Where shall we find the golden key
That opes to peace and liberty?
The earth is full of grievous wars,
The soldier's tread her beauty mars,
The captive's chains are fast and locked,
The poor man by the rich man mocked.
The promise of the Christ we hear,
But who shall bring fulfillment near?
The poem predicts the founding of the United States as a land of "peace and liberty" and equality — and, certainly, of prosperity:
A dream came to a sailor bold,
A happy dream of good untold;
And a little bird sang: "Follow me
Westward, over the unknown sea.
A star shall lead thy chosen band,
And bring thy slender craft to land.
Beyond the waters thou shalt find
Regions of splendor unconfined,
Where giant rivers fruitful flow,
Where birds of tropic plumage glow,
Where the old treasures of thy race
Shall grow and multiply apace.
And ancient Rule renew its health
In a new glorious commonwealth."
The dreamer waking, bowed his head,
And on the wondrous errand sped.
With pleading rare he wrung the gold
From hands reluctant to unfold,
And loosing from old Europe's shore
Sailed westward, westward evermore.
Looking forward to a land "where sounded ne'er the Christian word," the poetic Columbus embarks on what he calls "Earth's noblest conquest." Though his crew is "distrustful," he vows to fulfill this vision, even if "all mankind" turns against him. This boldness, Howe notes, is now recognized as "millions of voices" sing in praise of Columbus.
Here gather we in Gotham town,
Of all our western world the crown,
While ladies fair and gallants gay
Unite to celebrate the day.
But while we list the high discourse,
And while the Paean has its course,
Let Faith re-consecrate this form,
Adventured once 'gainst sea and storm.
For 'twas this hand that held the key,

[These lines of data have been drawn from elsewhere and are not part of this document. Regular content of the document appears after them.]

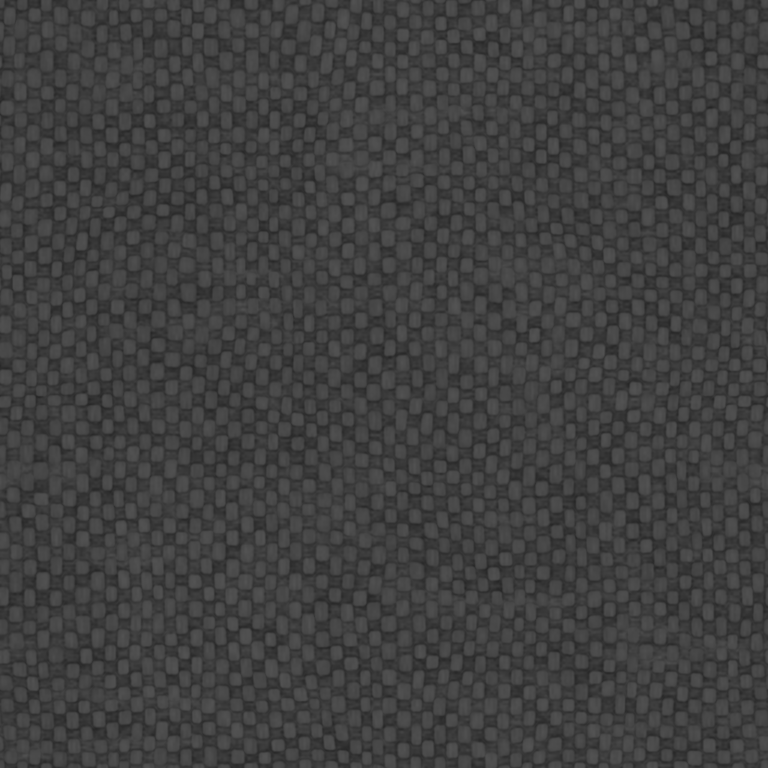
A WebGL 1 fragment shader for this texture:

```glsl
precision highp float;
uniform vec2 u_resolution;

float hash(vec2 p) {
  vec3 q = fract(vec3(p.xyx) * vec3(0.1031, 0.1030, 0.0973));
  q += dot(q, q.yzx + 33.33);
  return fract((q.x + q.y) * q.z);
}

// Value noise that wraps after the given number of lattice cells
float noise(vec2 uv, vec2 cells, float seed) {
  vec2 p = uv * cells;
  vec2 i = floor(p);
  vec2 f = fract(p);
  f = f * f * (3.0 - 2.0 * f);
  vec2 a = mod(i, cells) + seed;
  vec2 b = mod(i + 1.0, cells) + seed;
  return mix(mix(hash(a), hash(vec2(b.x, a.y)), f.x),
             mix(hash(vec2(a.x, b.y)), hash(b), f.x), f.y);
}

float roundedBox(vec2 p, vec2 halfSize, float radius) {
  vec2 q = abs(p) - halfSize + radius;
  return length(max(q, 0.0)) + min(max(q.x, q.y), 0.0) - radius;
}

void main() {
  vec2 uv = gl_FragCoord.xy / u_resolution;
  vec2 threads = vec2(60.0, 56.0);

  // Uneven thread spacing and a slow drift of the cloth
  vec2 drift = vec2(noise(uv, vec2(7.0, 5.0), 11.0), noise(uv, vec2(5.0, 7.0), 23.0)) - 0.5;
  vec2 wobble = vec2(noise(uv, vec2(30.0, 14.0), 37.0), noise(uv, vec2(15.0, 28.0), 41.0)) - 0.5;
  vec2 p = uv * threads + drift * 0.9 + wobble * 0.4;
  vec2 cell = floor(p);

  // Nearest raised warp stitch on the checkerboard
  float edge = 9.0;
  float stitchTone = 0.5;
  vec2 stitchPos = vec2(0.0);
  for (int y = -1; y <= 1; y++) {
    for (int x = -1; x <= 1; x++) {
      vec2 c = cell + vec2(float(x), float(y));
      if (mod(c.x + c.y, 2.0) < 0.5) {
        vec2 id = mod(c, threads);
        vec2 jitter = vec2(hash(id + 61.0), hash(id + 83.0)) - 0.5;
        vec2 local = p - c - 0.5 - jitter * vec2(0.1, 0.22);
        vec2 halfSize = vec2(0.45 + 0.08 * (hash(id + 107.0) - 0.5),
                             0.55 + 0.18 * (hash(id + 131.0) - 0.5));
        float d = roundedBox(local, halfSize, 0.26);
        if (d < edge) {
          edge = d;
          stitchTone = hash(id + 151.0);
          stitchPos = local;
        }
      }
    }
  }

  // Recessed weft: horizontal strands, fuzz and dark crevices
  float strands = noise(uv, vec2(120.0, 300.0), 173.0) - 0.5;
  float fuzz = noise(uv, vec2(256.0), 197.0) - 0.5;
  float patchiness = noise(uv, vec2(40.0, 50.0), 211.0) - 0.5;
  float slub = smoothstep(0.7, 0.95, noise(uv, vec2(6.0, 56.0), 229.0));
  float weft = 0.237 + 0.05 * strands + 0.04 * fuzz + 0.05 * patchiness + 0.035 * slub;
  weft -= 0.03 * exp(-pow((edge - 0.1) / 0.14, 2.0));

  // Raised warp: rounded stitch with fine vertical fibres
  float fibres = noise(uv, vec2(300.0, 70.0), 251.0) - 0.5;
  float warp = 0.297 + 0.022 * (stitchTone - 0.5) + 0.032 * fibres + 0.014 * fuzz;
  warp -= 0.06 * stitchPos.x * stitchPos.x + 0.05 * stitchPos.y * stitchPos.y;

  float value = mix(weft, warp, 1.0 - smoothstep(-0.12, 0.1, edge));
  value += 0.012 * (noise(uv, vec2(4.0), 277.0) - 0.5);
  gl_FragColor = vec4(vec3(value), 1.0);
}
```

Unlocking Peace and Liberty.
When all we have and all we are
Hung on the guidance of a star,
And on the answer, dimly guessed
In one resolved, responsive breast.